Management Control and Employee-Driven Innovation
CitationLi, Xin. 2016. Management Control and Employee-Driven Innovation. Doctoral dissertation, Harvard Business School.
AbstractOrganizations increasingly empower their employees to conduct local experimentation and generate innovation ideas. The aim of this dissertation is to understand the role of management control mechanisms in motivating and managing employee-driven innovation. Specifically, I provide empirical evidence – both quantitative and qualitative – on the specific channels and mechanisms through which employee-driven innovation is facilitated within real-world settings.
In the first chapter of my dissertation, I conduct a field study in a gaming company to examine how innovation ideas are generated and selected. I provide details on the various channels through which employee-driven innovation occurs, as well as the management control mechanisms used to manage employee-driven innovation. The rich descriptive evidence enabled me to uncover important themes in the management control mechanisms that balance innovation and execution.
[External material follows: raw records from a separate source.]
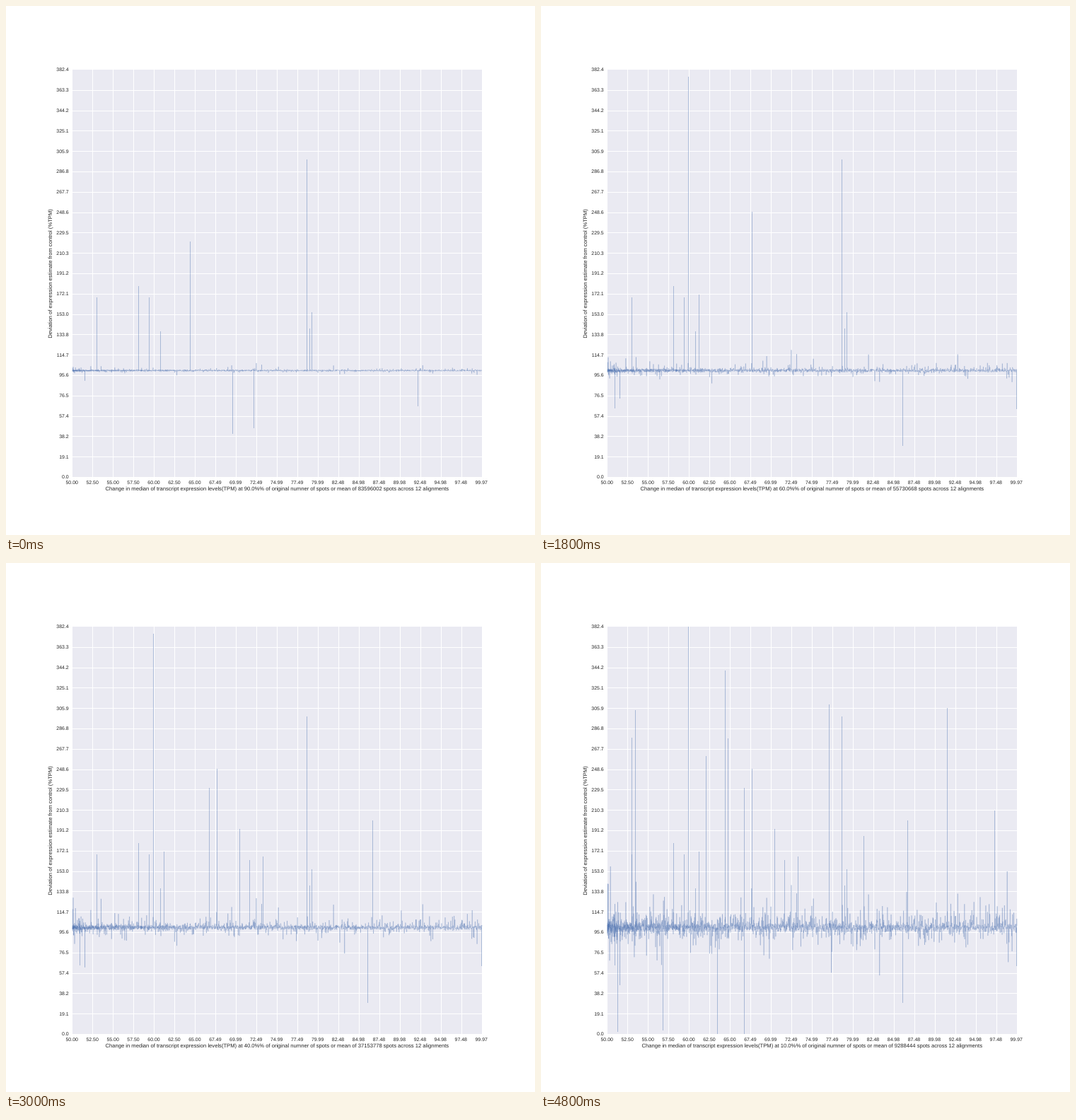
Write an HTML page that moves like this. It is 748 px wide and 748 px high and loops after 5400 ms.

```html
<!DOCTYPE html>
<html lang="en">
<head>
<meta charset="utf-8">
<title>Expression deviation</title>
<style>
  html, body { margin: 0; height: 100%; overflow: hidden; background: #fff; }
  svg { display: block; width: 100%; height: 100%; }
  text { font-family: "Liberation Sans", Arial, sans-serif; fill: #262626; text-rendering: geometricPrecision; }
  .tick { font-size: 6.94px; }
  .title { font-size: 7.64px; text-anchor: middle; }
  .grid { stroke: #fff; stroke-width: 1; }
  .data { fill: none; stroke: #4c72b0; stroke-linejoin: bevel; }
</style>
</head>
<body>
<svg viewBox="0 0 748 748">
  <rect x="94" y="90" width="579" height="576" fill="#eaeaf2"/>
  <g id="axes"></g>
  <path id="noise" class="data" stroke-width=".28"/>
  <path id="spikes" class="data" stroke-width=".42"/>
  <text id="caption" class="title" x="383.3" y="685.4"></text>
  <text class="title" transform="translate(65.3 378.5) rotate(-90)">Deviation of expression estimate from control (%TPM)</text>
</svg>
<script>
const LEFT = 94, RIGHT = 673, TOP = 90, BOTTOM = 666, BASE = 515.5;
const STEP_MS = 600, STEPS = 9, LAST = STEPS - 1, TOTAL_SPOTS = 92884447;

// Outliers: x, tip y, first step, last step (to the end if omitted)
const outliers = [
  [128, 412, 0], [187, 396, 0], [202, 412, 0], [425, 217, 0], [429, 456, 0], [432, 433, 0],
  [218, 460, 0], [260, 333, 0, 0], [320, 605, 0, 0], [350, 597, 0, 0], [582, 566, 0, 0],
  [208, 102, 1, 1], [208, 307, 2, 2], [208, 100, 3, 6], [208, 90, 8],
  [298, 291, 1], [223, 408, 2], [104, 569, 2], [511, 622, 2], [672, 570, 3],
  [287, 318, 4], [330, 376, 4], [344, 420, 4], [363, 415, 4], [518, 364, 4],
  [260, 152, 6], [233, 273, 6], [641, 350, 6], [172, 661, 6], [287, 666, 6],
  [133, 208, 7], [128, 247, 7], [264, 248, 7], [456, 386, 7], [249, 666, 7], [108, 663, 7],
  [407, 200, 8], [574, 205, 8]
];

const byId = id => document.getElementById(id);

function randomFrom(seed) {
  return () => {
    seed = (seed * 1664525 + 1013904223) >>> 0;
    return seed / 4294967296;
  };
}

// Heavy-tailed scatter that widens as fewer spots are kept; dense on the left
function noisePath(step) {
  const random = randomFrom(77), count = 2600;
  const spread = .1 * 1.49 ** step, limit = 15 + 9 * step, core = 1 + .3 * step;
  let d = "";
  for (let i = 0; i < count; i++) {
    const x = LEFT + (RIGHT - LEFT) * (i / (count - 1)) ** 1.35;
    const tail = spread * Math.tan(Math.PI / 2 * random());
    const reach = limit * (.15 + .85 * random() ** 3);
    const sign = random() < .58 ? -1 : 1;
    const y = BASE + (random() - .5) * 2 * core + sign * Math.min(tail, reach);
    d += (i ? "L" : "M") + x.toFixed(2) + " " + y.toFixed(2);
  }
  return d;
}

function spikesPath(step) {
  return outliers
    .filter(([, , first, last = LAST]) => step >= first && step <= last)
    .map(([x, y]) => `M${x + .5} ${BASE}V${y}`)
    .join("");
}

function caption(step) {
  const tenths = STEPS - step;
  const spots = Math.floor(TOTAL_SPOTS * tenths / 10);
  return `Change in median of transcript expression levels(TPM) at ${tenths}0.0%% of original numner of spots or mean of ${spots} spots across 12 alignments`;
}

function drawAxes() {
  let markup = "";
  for (let i = 0; i <= 20; i++) {
    const x = 93.5 + 28.95 * i, y = BOTTOM - 28.8 * i;
    const gridX = Math.floor(x + .5) + (i % 20 ? .5 : 0), gridY = Math.round(y) + .5;
    const xLabel = (Math.ceil((50 + 2.49846 * i) * 100) / 100).toFixed(2);
    const yLabel = (19.121 * i).toFixed(1);
    if (i % 20) {
      markup += `<path class="grid" d="M${gridX} ${TOP}V${BOTTOM}M${LEFT} ${gridY}H${RIGHT}"/>`;
    }
    markup += `<text class="tick" text-anchor="middle" x="${x - .3}" y="675.5">${xLabel}</text>`;
    markup += `<text class="tick" text-anchor="end" x="88.7" y="${y + 2.4}">${yLabel}</text>`;
  }
  byId("axes").innerHTML = markup;
}

const scenes = Array.from({ length: STEPS }, (_, step) => ({
  noise: noisePath(step), spikes: spikesPath(step), caption: caption(step)
}));
let shown = -1;

function show(step) {
  if (step === shown) return;
  shown = step;
  byId("noise").setAttribute("d", scenes[step].noise);
  byId("spikes").setAttribute("d", scenes[step].spikes);
  byId("caption").textContent = scenes[step].caption;
}

drawAxes();
show(0);
const start = performance.now();
function tick() {
  show(Math.floor((performance.now() - start) / STEP_MS) % STEPS);
  requestAnimationFrame(tick);
}
requestAnimationFrame(tick);
</script>
</body>
</html>
```
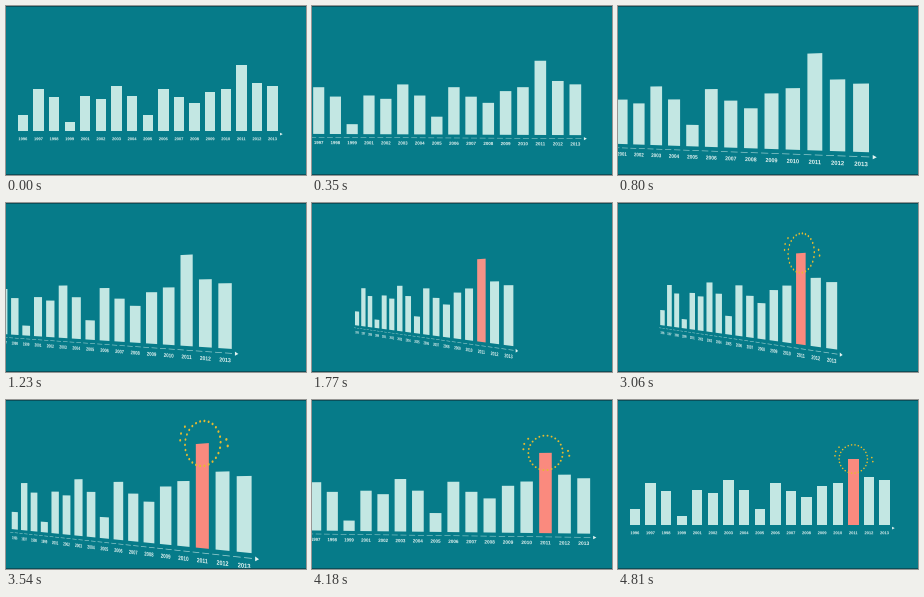
Write a matplotlib script that moves like this. It is 300x169 px and loops after 4.88 s.

```python
import numpy as np
import matplotlib.pyplot as plt
from matplotlib.animation import FuncAnimation
from matplotlib.colors import to_rgb
from matplotlib.patches import PathPatch
from matplotlib.path import Path
from matplotlib.textpath import TextPath

W, H, DPI = 300, 169, 100
STEP, LOOP = 40, 4880

TEAL, MINT, CORAL = "#067b89", "#c3e7e3", "#fa8a7e"
YELLOW, LABEL, AXIS, EDGE = "#e6bb30", "#e4f4f2", "#93cbcd", "#0a505b"

PITCH, BAR_W = 15.6, 10.4
YEARS = [1996, 1997, 1998, 1999, *range(2001, 2014)]
VALUES = [16, 42.5, 34, 9, 35, 32, 45, 35, 16, 42.5, 34, 28.5, 39, 42.5, 66, 48, 45]
LAST = len(YEARS) - 1
PEAK = YEARS.index(2011)
PEAK_X, PEAK_H = PEAK * PITCH, VALUES[PEAK]
SPARKS = [(-14.3, 11.8), (-17.6, 7.6), (-18.3, 3.2), (18.5, 1.4), (19.5, -2.6)]

# Camera poses: time, then x, x slope, depth, y, y slope and scale,
# all measured from the last bar towards the first.
REST = (266.5, -15.6, 0, 125, 0, 1)
POSES = [
    (130, *REST),
    (660, 250, -20.7, .010, 143, .87, 1.49),
    (800, 243, -19.85, .0165, 146, 1.61, 1.52),
    (1200, 219, -14.8, .0245, 145.5, 2.25, 1.45),
    (1760, 196.5, -7.98, .033, 142.5, 2.79, 1.34),
    (2480, 206, -8.58, .034, 144.3, 2.80, 1.42),
    (3310, 219.5, -9.4, .0352, 147, 2.83, 1.53),
    (3540, 240, -14.37, .035, 152.5, 3.1, 1.70),
    (3890, 273.5, -18.2, .016, 143, 1.27, 1.45),
    (4180, 271.5, -17.8, .005, 133, .47, 1.215),
    (4500, *REST),
]
KEYS = np.array(POSES)[:, 0]
CAMS = np.array(POSES)[:, 1:]


def key_slopes():
    """Monotone slopes: flat at the ends and at turning points."""
    d = np.diff(CAMS, axis=0) / np.diff(KEYS)[:, None]
    a, b = d[:-1], d[1:]
    same = a * b > 0
    inner = np.where(same, 2 * a * b / np.where(same, a + b, 1), 0)
    flat = np.zeros((1, CAMS.shape[1]))
    return np.vstack([flat, inner, flat])


SLOPES = key_slopes()


def camera(ms):
    ms = np.clip(ms, KEYS[0], KEYS[-1])
    i = min(np.searchsorted(KEYS, ms, side="right") - 1, len(KEYS) - 2)
    span = KEYS[i + 1] - KEYS[i]
    u = (ms - KEYS[i]) / span
    return ((1 + 2 * u) * (1 - u) ** 2 * CAMS[i] + u * (1 - u) ** 2 * span * SLOPES[i]
            + u * u * (3 - 2 * u) * CAMS[i + 1] - u * u * (1 - u) * span * SLOPES[i + 1])


def project(path, cam):
    """Map a path from the chart plane onto the stage."""
    x0, dx, depth, y0, dy, scale = cam
    t = LAST - path.vertices[:, 0] / PITCH
    w = 1 + depth * t
    x = (x0 + dx * t) / w
    y = (y0 + dy * t - scale * path.vertices[:, 1]) / w
    return Path(np.column_stack([x, y]), path.codes)


def smooth(ms, start, end):
    u = np.clip((ms - start) / (end - start), 0, 1)
    return u * u * (3 - 2 * u)


def pop(ms, start, end, over=2.8):
    """Grow from 0 to 1 with a little overshoot."""
    u = np.clip((ms - start) / (end - start), 0, 1) - 1
    return max(0, 1 + (over + 1) * u ** 3 + over * u ** 2)


def join(polys):
    return Path.make_compound_path(*[Path([*p, p[0]], closed=True) for p in polys])


def box(x, y, w, h):
    return [(x, y), (x + w, y), (x + w, y + h), (x, y + h)]


def bar(i):
    return box(i * PITCH - BAR_W / 2, 0, BAR_W, VALUES[i])


def disc(x, y, r):
    a = np.linspace(0, 2 * np.pi, 12, endpoint=False)
    return list(zip(x + r * np.cos(a), y + r * np.sin(a)))


def year_label(i):
    font = {"family": "Liberation Sans", "weight": "bold"}
    text = TextPath((0, 0), str(YEARS[i]), size=4, prop=font)
    mid = text.get_extents()
    offset = (i * PITCH - (mid.x0 + mid.x1) / 2, -9.2)
    return Path(text.vertices + offset, text.codes)


def burst(ms):
    """Ring of dots around the peak with a few sparks outside it."""
    ring, spark = pop(ms, 1840, 2200), pop(ms, 2000, 2300)
    dots = []
    if ring > 0:
        for a in np.linspace(0, 2 * np.pi, 26, endpoint=False):
            dots.append(disc(PEAK_X + 14.2 * ring * np.cos(a),
                             PEAK_H + 14.2 * ring * np.sin(a), .8 * min(ring, 1)))
    if spark > 0:
        for x, y in SPARKS:
            dots.append(disc(PEAK_X + x * spark, PEAK_H + y * spark, .85 * min(spark, 1)))
    return join(dots) if dots else None


fig = plt.figure(figsize=(W / DPI, H / DPI), dpi=DPI, facecolor=TEAL)
ax = fig.add_axes([0, 0, 1, 1])
ax.set_xlim(0, W)
ax.set_ylim(H, 0)
ax.axis("off")

AXIS_END = LAST * PITCH + 8.6
dashes = [box(x, -3.3, 5.4, .5) for x in np.arange(-PITCH / 2, AXIS_END - 6, PITCH / 2)]
arrow = [(AXIS_END - 1, -1.7), (AXIS_END + 1.6, -3.1), (AXIS_END - 1, -4.5)]


def layer(color, path=None, z=1):
    patch = PathPatch(path or Path([(0, 0)]), facecolor=color, lw=0, zorder=z)
    ax.add_patch(patch)
    return patch, path


layers = [
    layer(AXIS, join(dashes)),
    layer(LABEL, join([arrow])),
    layer(MINT, join([bar(i) for i in range(LAST + 1) if i != PEAK])),
    layer(LABEL, Path.make_compound_path(*[year_label(i) for i in range(LAST + 1)])),
]
peak, peak_path = layer(MINT, join([bar(PEAK)]), 2)
layers.append((peak, peak_path))
dots, _ = layer(YELLOW, z=3)
for y in (0, H - 1):
    ax.add_patch(plt.Rectangle((0, y), W, 1, facecolor=EDGE, lw=0, zorder=4))


def draw(n):
    ms = n * STEP
    cam = camera(ms)
    for patch, path in layers:
        patch.set_path(project(path, cam))
    mix = smooth(ms, 1400, 1840)
    peak.set_facecolor(np.array(to_rgb(MINT)) * (1 - mix) + np.array(to_rgb(CORAL)) * mix)
    ring = burst(ms)
    dots.set_visible(ring is not None)
    if ring is not None:
        dots.set_path(project(ring, cam))
    return [patch for patch, _ in layers] + [dots]


anim = FuncAnimation(fig, draw, frames=LOOP // STEP, interval=STEP, repeat=True,
                     repeat_delay=0, blit=False)
plt.show()
```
The second chapter is based on my job market paper (“Boss, Cut Me Some Slack: Control and Innovation in a Multitasking Environment”) which examines the problem of motivating innovation in the presence of existing execution tasks. Using employee- and project-level data from a software company, I examine the relationship between reduced time pressure on execution tasks and employee-level innovation by exploiting variations in the extent to which predetermined time constraints on execution tasks were loosely enforced by managers in decentralized teams. I find that reduced time pressure on execution tasks is significantly associated with a greater probability of self-initiated innovation. Consistent with theories on employee selection and relational contract, the above effect is more pronounced (1) for employees without significantly negative outcomes on past execution tasks, (2) for employees with a greater preexisting propensity to innovate, or (3) when the supervisor has a history of working with innovating employees. Conditional on submitting innovation prototypes, reduced time pressure on execution tasks is also significantly associated with higher-quality innovation.
Despite the formal permission to innovate, many employees in established organizations seem unable to fully and effectively use the granted discretion to experiment. In the third chapter of my dissertation, I turn my attention to whether certain informal control mechanisms (such as social norms) affect the extent of local experimentation. Using detailed loan- and employee-level data from a financial institution that removed its rule-based formal control system, I analyze changes in decision-making patterns and find that employees who are exposed to two different initial control environments (i.e. before and after removing the rule-based control system) have both increased local experimentation over time after being given the right to make their own decisions. But employees from the initial control environment with zero-experimentation rely much more on managers’ or peers’ degree of experimentation to guide their own experimentation.
Citable link to this pagehttp://nrs.harvard.edu/urn-3:HUL.InstRepos:32744406